*Dataset extract*.

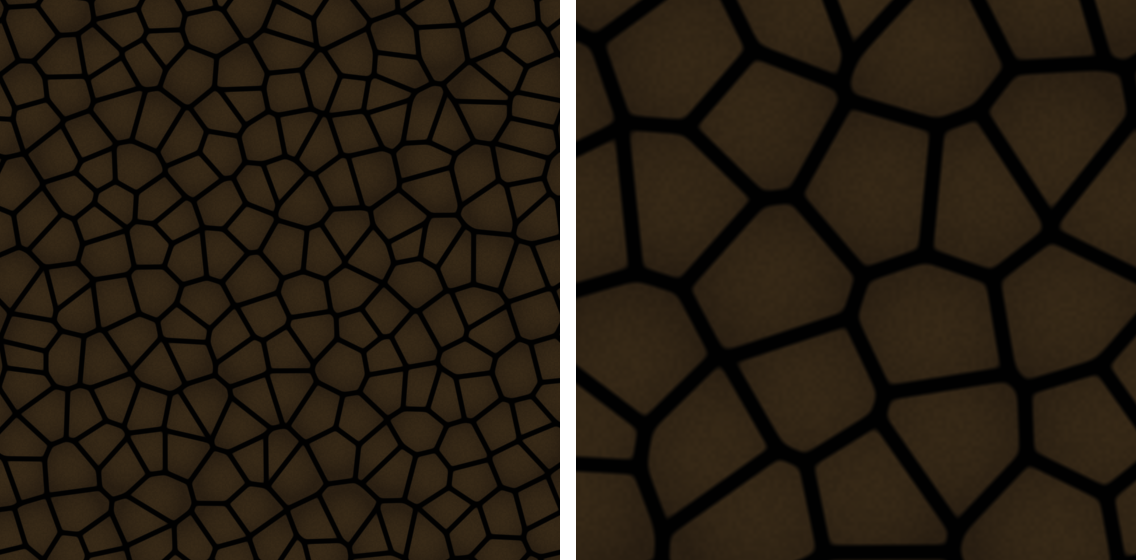
Left, the full canvas; right, a detail of the centre.
This pattern is drawn by a Shadertoy shader. Its source:

```glsl
// Dark brown rounded cells parted by black seams, like cracked hide.
// A tilted, jittered Voronoi grid gives the cells; a soft minimum of the
// distances to all cell walls gives seams with rounded corners.

#define CELLS 13.9          // cells across the canvas
#define TILT -0.45          // grid rotation in radians
#define JITTER 0.76         // site irregularity, 0 to 1
#define SEAM 0.062          // half width of a seam, in cells
#define EDGE_SOFT 0.024     // softness of the seam edge, in cells
#define ROUNDING 0.020      // corner rounding, in cells
#define GRAIN_SCALE 400.0   // grains across the canvas
#define GRAIN 0.10          // relative grain strength

const vec3 SEAM_BLACK = vec3(0.005, 0.005, 0.005);
const vec3 CORE_BROWN = vec3(0.207, 0.154, 0.085);
const vec3 RIM_BROWN = vec3(0.160, 0.117, 0.067);

// Sineless hash, two values in 0..1
vec2 hash22(vec2 p) {
    vec3 q = fract(vec3(p.xyx) * vec3(0.1031, 0.1030, 0.0973));
    q += dot(q, q.yzx + 33.33);
    return fract((q.xx + q.yz) * q.zy);
}

vec2 cellSite(vec2 cell) {
    return cell + 0.5 + JITTER * (hash22(cell + 71.0) - 0.5);
}

// Returns x: rounded distance to the walls, y: distance to the own site
vec2 voronoi(vec2 p) {
    vec2 base = floor(p);
    vec2 ownCell = base;
    vec2 ownSite = cellSite(base);
    float nearest = 1e3;

    // Nearest site
    for (int j = -2; j <= 2; j++)
    for (int i = -2; i <= 2; i++) {
        vec2 cell = base + vec2(i, j);
        vec2 site = cellSite(cell);
        float d = distance(p, site);
        if (d < nearest) {
            nearest = d;
            ownCell = cell;
            ownSite = site;
        }
    }

    // Exponential soft minimum over the bisectors to the neighbours
    float sum = 1e-20;
    for (int j = -2; j <= 2; j++)
    for (int i = -2; i <= 2; i++) {
        if (i == 0 && j == 0) continue;
        vec2 site = cellSite(ownCell + vec2(i, j));
        float wall = dot(0.5 * (ownSite + site) - p, normalize(site - ownSite));
        sum += exp(-wall / ROUNDING);
    }
    return vec2(-ROUNDING * log(sum), nearest);
}

// Smooth value noise for the fine surface grain
float grain(vec2 p) {
    vec2 i = floor(p);
    vec2 f = smoothstep(0.0, 1.0, fract(p));
    float low = mix(hash22(i).x, hash22(i + vec2(1, 0)).x, f.x);
    float high = mix(hash22(i + vec2(0, 1)).x, hash22(i + vec2(1, 1)).x, f.x);
    return mix(low, high, f.y) - 0.5;
}

void mainImage(out vec4 fragColor, in vec2 fragCoord) {
    vec2 uv = fragCoord / iResolution.y;
    float c = cos(TILT), s = sin(TILT);
    vec2 p = mat2(c, s, -s, c) * uv * CELLS + 40.0;

    vec2 cell = voronoi(p);

    // Cell body fades from a warm core to a darker rim
    float fade = clamp(cell.y / 0.65, 0.0, 1.0);
    vec3 body = mix(CORE_BROWN, RIM_BROWN, fade * fade);
    body *= 1.0 + GRAIN * grain(uv * GRAIN_SCALE);

    // Seam with a smooth edge at least one pixel wide
    float soft = max(EDGE_SOFT, 0.7 * CELLS / iResolution.y);
    float inside = smoothstep(SEAM - soft, SEAM + soft, cell.x);
    fragColor = vec4(mix(SEAM_BLACK, body, inside), 1.0);
}
```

*Problem description*.
Check each line above for the word "ownCell" and copy the ones that have it.

*Task output*.
    vec2 ownCell = base;
            ownCell = cell;
        vec2 site = cellSite(ownCell + vec2(i, j));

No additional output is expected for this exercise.